WORK TO BE COMPLETED >> The stretch from the line with "222C460 210 469" through the line with "242C460 236 468" in the records below: write it out exactly, and nothing else.

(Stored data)

..........

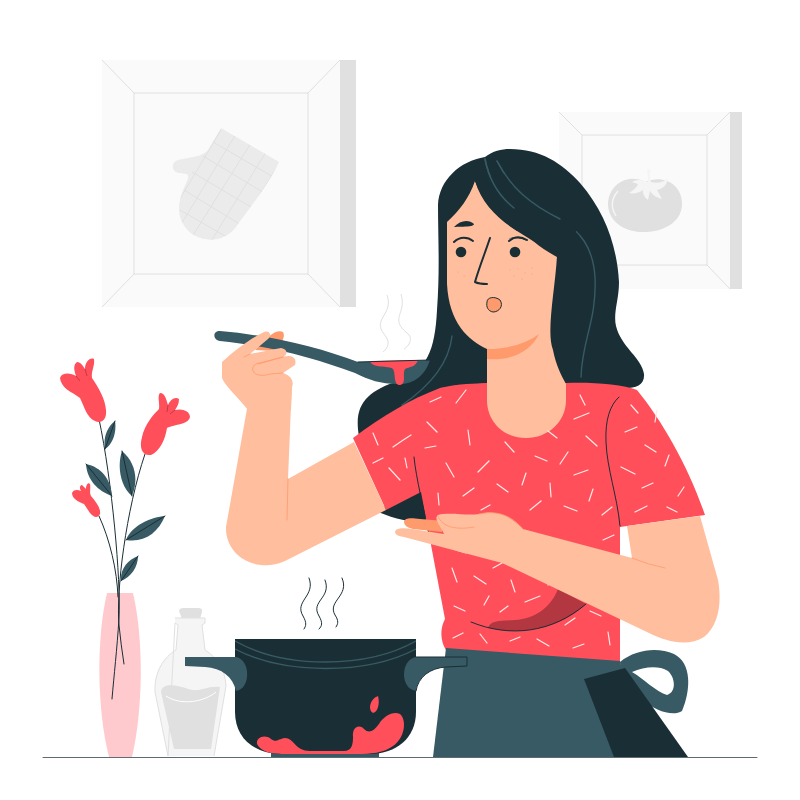
<!DOCTYPE html>
<html lang="en">
<head>
<meta charset="utf-8">
<title>Tasting the sauce</title>
<style>
:root{--paper:#fff;--frame:#fafafa;--line:#e0e0e0;--pale:#ebebeb;--glass:#f5f5f5;--ink:#1a2e35;--slate:#375a64;--red:#ff4f5b;--red-dark:#b23740;--pink:#ffcace;--skin:#ffbe9d;--skin-dark:#ff9a6c}
html,body{margin:0;background:var(--paper);overflow:hidden}
svg{display:block;width:800px;height:800px}
.frame{fill:var(--frame)}.line{fill:var(--line)}.pale{fill:var(--pale)}.glass{fill:var(--glass)}
.ink{fill:var(--ink)}.slate{fill:var(--slate)}.red{fill:var(--red)}.red-dark{fill:var(--red-dark)}.pink{fill:var(--pink)}
.skin{fill:var(--skin)}.skin-dark{fill:var(--skin-dark)}
.stroke{fill:none;stroke:var(--ink);stroke-width:1;stroke-linecap:round;stroke-linejoin:round}
.bold{stroke-width:2}
.grey-stroke{fill:none;stroke:var(--line);stroke-width:1}
.slate-stroke{fill:none;stroke:var(--slate);stroke-width:1.4;stroke-linecap:round}
.skin-stroke{fill:none;stroke:var(--skin-dark);stroke-width:.8;stroke-linecap:round}
.dash{fill:none;stroke:#ffe9e6;stroke-width:1.2;stroke-linecap:round}
</style>
</head>
<body>
<svg viewBox="0 0 800 800" role="img" aria-label="A woman tasting red sauce from a spoon beside a cooking pot">
<defs>
<clipPath id="mitt-clip"><path d="M221 128L279 162C268 186 249 208 236 227C222 246 192 243 182 222C176 209 180 196 187 181C191 172 184 174 178 173C171 171 171 162 178 160C190 157 203 157 208 150Z"/></clipPath>
<clipPath id="pot-clip"><path d="M235 639H416V712C416 738 396 754 370 754H282C254 754 235 738 235 712Z"/></clipPath>
<g id="steam"><path d="M9 2C16 20-6 25 3 40C7 47 6 50 4 53M25 4C32 22 10 25 19 40C23 47 22 50 19 53M42 2C50 20 27 25 35 39C39 45 38 48 36 51"/></g>
</defs>

<g id="mitt-picture">
<path class="line" d="M340 60H356V307H340Z"/>
<path class="frame" d="M102 60H340V307H102Z"/>
<path class="grey-stroke" d="M134 93H308V274H134ZM102 60L134 93M340 60L308 93M102 307L134 274M340 307L308 274"/>
<g clip-path="url(#mitt-clip)">
<path class="pale" d="M165 120H285V245H165Z"/>
<path class="grey-stroke" d="M213 142L275 178M203 156L266 194M192 172L256 210M184 190L246 228M180 210L232 240M236 134L180 226M251 143L190 240M266 152L210 243M279 164L226 248M221 130L178 202"/>
</g>
</g>

<g id="tomato-picture">
<path class="line" d="M730 112H742V289H730Z"/>
<path class="frame" d="M559 112H730V289H559Z"/>
<path class="grey-stroke" d="M582 135H707V265H582ZM559 112L582 135M730 112L707 135M730 289L707 265"/>
<path class="line" d="M645 182C630 173 608 183 608 205C609 224 628 233 646 232C667 231 683 220 682 202C681 184 663 174 645 182Z"/>
<path class="glass" d="M647 169L651 170C649 175 650 179 651 182C658 184 664 182 668 178C667 186 662 189 657 190L662 199C655 197 652 194 650 191L648 200C643 196 643 193 643 190C639 193 634 194 629 193C634 190 637 187 638 184L632 182C638 179 643 180 648 182Z"/>
<path d="M618 191C611 199 611 208 616 216" fill="none" stroke="#f5f5f5" stroke-width="1.4"/>
</g>

<g id="oil-bottle">
<path class="line" d="M179 611Q179 608 184 608H198Q203 608 202 612L200 619H182Z"/>
<path class="glass" d="M175 618H205V623L202 625L205 650C216 657 225 668 226 686L214 756H168L155 692C154 672 164 657 176 650L178 625L175 623Z"/>
<path class="grey-stroke" d="M175 618H205V623L202 625L205 650C216 657 225 668 226 686L214 756M168 756L155 692C154 672 164 657 176 650L178 625L175 623Z"/>
<path class="line" d="M161 692C162 682 178 685 188 689C199 693 208 685 220 687L211 749H174Z"/>
<path d="M166 696C181 706 204 702 216 692" fill="none" stroke="#fff"/>
</g>

<g id="flower-vase">
<path class="pink" d="M107 593H133C144 640 143 710 132 757H109C97 710 96 640 107 593Z"/>
<path class="stroke" d="M99 419C112 480 121 580 119 618C117 650 114 675 112 699M145 454C126 510 116 590 119 625Q121 645 124 664M99 516C110 540 117 570 118 597"/>
<path class="slate" d="M115 421C117 433 112 445 105 449C103 438 107 427 115 421ZM86 464C101 467 111 479 112 496C98 491 87 480 86 464ZM122 451C135 462 139 479 132 496C120 486 117 466 122 451ZM165 516C152 517 132 525 126 540C144 543 158 533 165 516ZM138 556C127 560 120 570 121 581C131 577 138 567 138 556Z"/>
<path class="stroke" d="M86 464L112 496M122 451L132 496M165 516L126 540M138 556L121 581M115 421L105 449" stroke-width=".6"/>
<g class="red">
<path d="M60 378C62 372 71 373 76 376C74 370 73 365 77 362C81 362 83 366 85 369C85 362 90 357 94 359C95 366 91 371 92 378C100 390 105 399 106 410C107 420 101 424 95 421C87 418 84 406 80 398C73 392 62 390 60 378Z"/>
<path d="M160 393C165 393 166 399 168 405C170 400 175 396 179 399C179 404 177 407 175 410C182 408 190 411 190 417C188 425 175 424 167 428C165 440 160 451 151 455C142 456 139 448 142 437C145 424 153 415 159 409C160 403 157 396 160 393Z"/>
<path d="M72 493C74 489 78 490 81 491C79 488 80 485 82 485L86 489C86 485 88 482 90 484C91 489 89 492 91 496C97 503 101 509 100 514C98 519 93 517 90 513L84 504C79 502 72 499 72 493Z"/>
</g>
<path d="M76 376L80 381M85 369L87 376M168 405L167 412M175 410L170 414" fill="none" stroke="#b23740" stroke-width=".8"/>
</g>

<g id="woman">
<path id="hair-back" class="ink" d="M510 149C540 149 562 163 580 183C605 212 617 246 619 282C619 300 613 313 616 326C621 347 642 358 644 374C645 386 634 389 620 388L566 394L440 420L425 523C405 522 386 516 377 511L395 500L359 436C353 404 368 391 398 381C427 371 435 350 437 310C440 270 438 235 438 205C439 180 460 161 485 157C493 151 501 149 510 149Z"/>
<path class="slate-stroke" d="M402 405C430 386 449 363 452 336M581 377C582 340 597 320 595 277C593 247 580 231 560 219C530 204 511 188 497 161M485 159C489 180 500 197 514 208"/>
<g id="far-sleeve" class="red">
<path d="M353 438C382 416 411 399 440 388L487 383L500 440L421 492L386 510Z"/>
</g>
<path id="shirt" class="red" d="M440 388C460 383 475 384 487 383H566C590 382 622 384 637 390C663 422 688 466 705 515L620 527V663L446 650C440 641 440 628 445 619L421 492L414 457Z"/>
<path class="skin" d="M447 222C460 210 469 198 475 181C483 203 499 219 517 231L557 256C555 290 546 332 553 350C556 365 561 375 566 384V400C566 422 548 438 526 438C503 438 487 421 487 400V349C468 340 449 323 447 284Z"/>
<path class="skin-dark" d="M487 349C507 349 526 344 539 334C531 351 512 361 487 359Z"/>
<g id="face">
<path class="ink" d="M454 227C460 220 469 219 474 224C473 228 459 226 454 227ZM507 239C514 236 523 236 527 241L522 239Q513 237 507 239Z"/>
<path class="stroke bold" d="M454 242C460 236 468 237 473 241M509 241C515 236 522 237 527 240M490 238C485 253 479 268 475 282C479 284 483 284 487 284"/>
<circle class="ink" cx="461" cy="252" r="5.3"/><circle class="ink" cx="515" cy="252" r="5.3"/>
<path d="M487 302C487 297 495 296 500 300C504 306 499 312 493 312C488 311 486 307 487 302Z" fill="#ff9a6c" stroke="#1a2e35"/>
<path class="skin-stroke" d="M510 270h.2M518 269h.2M525 273h.2M532 268h.2M514 276h.2M522 279h.2M458 272h.2M464 276h.2M532 274h.2" stroke-width="1.4"/>
</g>
<path class="ink" d="M475 181C482 204 498 219 517 231L515 222C527 237 540 248 557 257L577 230L520 170Z"/>
<path class="slate-stroke" d="M497 161C511 188 530 204 560 219M485 159C489 180 500 197 514 208"/>
<path class="stroke" d="M620 526C617 495 607 469 606 442C605 420 610 405 619 397M414 457C416 478 424 510 429 535"/>

<g id="apron">
<path class="slate" d="M446 648L620 661L640 757H433Z"/>
<path class="slate" fill-rule="evenodd" d="M620 662C636 649 658 647 674 654C692 663 691 690 682 711C673 717 655 711 642 699L622 680ZM632 672C644 679 655 691 667 695C677 692 675 677 668 671C658 665 644 667 632 672Z"/>
<path class="ink" d="M584 679L625 668L688 757H614Z"/>
</g>

<path id="arm-shadow" class="red-dark" d="M558 589C551 607 535 619 515 620C502 621 490 620 488 628C523 636 561 628 586 604Z"/>
<path class="stroke" d="M471 622C510 638 552 633 586 604"/>
<path id="shirt-marks" class="dash" d="M466 390L456 403M393 447Q403 440 411 435M373 433L378 445M427 422L437 432M405 458L407 468M389 468L400 480M373 463L383 458M430 402L441 397M468 430L470 445M446 463L454 477M425 448L436 446M478 472L489 461M505 442L514 452M522 485L526 473M497 484L508 492M463 496L474 488M438 493L439 505M535 456L547 461M548 431L557 438M574 419L589 413M586 436L597 446M560 464L568 452M574 475L588 470M550 483L551 497M593 489L589 501M564 506L577 511M530 510L541 501M602 515L612 507M603 540L614 535M481 510L490 505M580 395L585 405M631 405L638 413M625 432L637 427M657 410L655 422M645 445L656 452M621 467L635 474M669 455L665 466M642 488L653 483M678 496L684 487M635 512L647 506M667 507L677 512M452 568L457 582M474 576L486 584M493 568L502 563M511 580L515 592M484 605L489 596M454 606L465 611M525 602L540 596M463 633L453 638M480 634L487 643M510 641L520 637M537 639L549 646M565 625L575 618M590 611L601 616M573 648L584 644M608 632L610 645M605 591L612 584M500 612L508 606M548 585L553 576M456 550L466 553"/>

<path id="near-arm" class="skin" d="M248 403L292 380L288 479L354 442L386 510L285 561C256 574 225 556 226 527Z"/>
<path class="skin-stroke" d="M288 479L287 520"/>
<path class="skin-dark" d="M404 522C405 517 412 518 420 519L444 521L442 532L413 529Q404 527 404 522Z"/>
<path id="far-arm" class="skin" d="M395 532C396 527 405 528 412 529L444 534C441 526 433 519 438 515C450 512 467 516 479 514C497 509 511 516 523 529L632 558L627 526L700 516L718 580C722 602 719 625 704 637C688 647 667 642 649 633L502 563L404 537Q395 536 395 532Z"/>
<path class="skin-stroke" d="M632 558Q649 565 665 568M438 516C442 528 458 530 474 527M523 529C511 515 497 510 479 514"/>
</g>

<g id="spoon">
<path class="skin-dark" d="M255 350C267 337 276 329 283 332C286 337 281 344 275 351Z"/>
<path class="slate" d="M220 331C268 335 318 347 358 362L430 360C425 376 413 385 397 384C381 384 369 380 355 373C314 358 270 346 220 341C213 340 212 331 220 331Z"/>
<path class="red" d="M370 361L418 360C416 367 409 367 405 369C402 374 407 384 400 385C393 385 396 374 393 369C389 365 372 369 370 361Z"/>
<path class="stroke" d="M358 362L430 360" stroke-width=".7"/>
<path class="skin" d="M222 362C235 350 251 338 264 332C270 330 272 335 268 339L250 354L281 348C288 349 288 355 283 357C293 354 297 359 295 365L283 373C292 376 294 382 292 387L291 410L248 410C238 397 225 386 222 378Z"/>
<path class="skin-stroke" d="M283 357L256 364C248 369 255 379 270 374L283 373M250 354L244 357M258 364L283 357"/>
</g>

<use href="#steam" class="stroke" x="300" y="576"/>
<path id="spoon-steam" class="grey-stroke" d="M387 295C394 314 372 319 384 334C391 342 388 348 383 352M401 294C407 314 389 318 407 333C414 338 409 346 404 349"/>

<g id="pot">
<path class="slate" d="M271 751H379V757H271Z"/>
<g clip-path="url(#pot-clip)">
<path class="ink" d="M235 639H416V757H235Z"/>
<path class="slate-stroke" d="M235 641C285 669 366 669 416 641M235 649C285 675 366 675 416 649" stroke-width=".8"/>
<path class="red" d="M257 744C256 737 265 734 271 739C276 743 278 739 285 738C294 738 295 751 310 751H344C352 751 353 744 353 737C352 727 359 724 364 729C369 734 374 731 379 724C384 716 393 711 400 714C407 720 405 738 393 746C384 753 370 754 358 754H282Q262 754 257 744Z"/>
<path class="red" d="M378 696C380 703 378 712 373 713C368 711 369 699 378 696Z"/>
</g>
<path id="pot-handle-left" class="slate" d="M185 657H236C251 660 251 689 236 691C233 677 222 668 205 667L185 666Z"/>
<path id="pot-handle-right" class="slate" d="M467 657H416C400 660 400 689 416 691C418 677 430 668 446 667L467 666Z"/>
<path class="stroke" d="M416 657H467V666L446 667C430 668 418 677 416 691"/>
</g>
<path id="table-line" class="stroke" d="M43 757.500H757" stroke-width=".8" opacity=".7"/>
</svg>
</body>
</html>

..........

COMPLETED EXERCISE >>
<path class="skin" d="M447 222C460 210 469 198 475 181C483 203 499 219 517 231L557 256C555 290 546 332 553 350C556 365 561 375 566 384V400C566 422 548 438 526 438C503 438 487 421 487 400V349C468 340 449 323 447 284Z"/>
<path class="skin-dark" d="M487 349C507 349 526 344 539 334C531 351 512 361 487 359Z"/>
<g id="face">
<path class="ink" d="M454 227C460 220 469 219 474 224C473 228 459 226 454 227ZM507 239C514 236 523 236 527 241L522 239Q513 237 507 239Z"/>
<path class="stroke bold" d="M454 242C460 236 468 237 473 241M509 241C515 236 522 237 527 240M490 238C485 253 479 268 475 282C479 284 483 284 487 284"/>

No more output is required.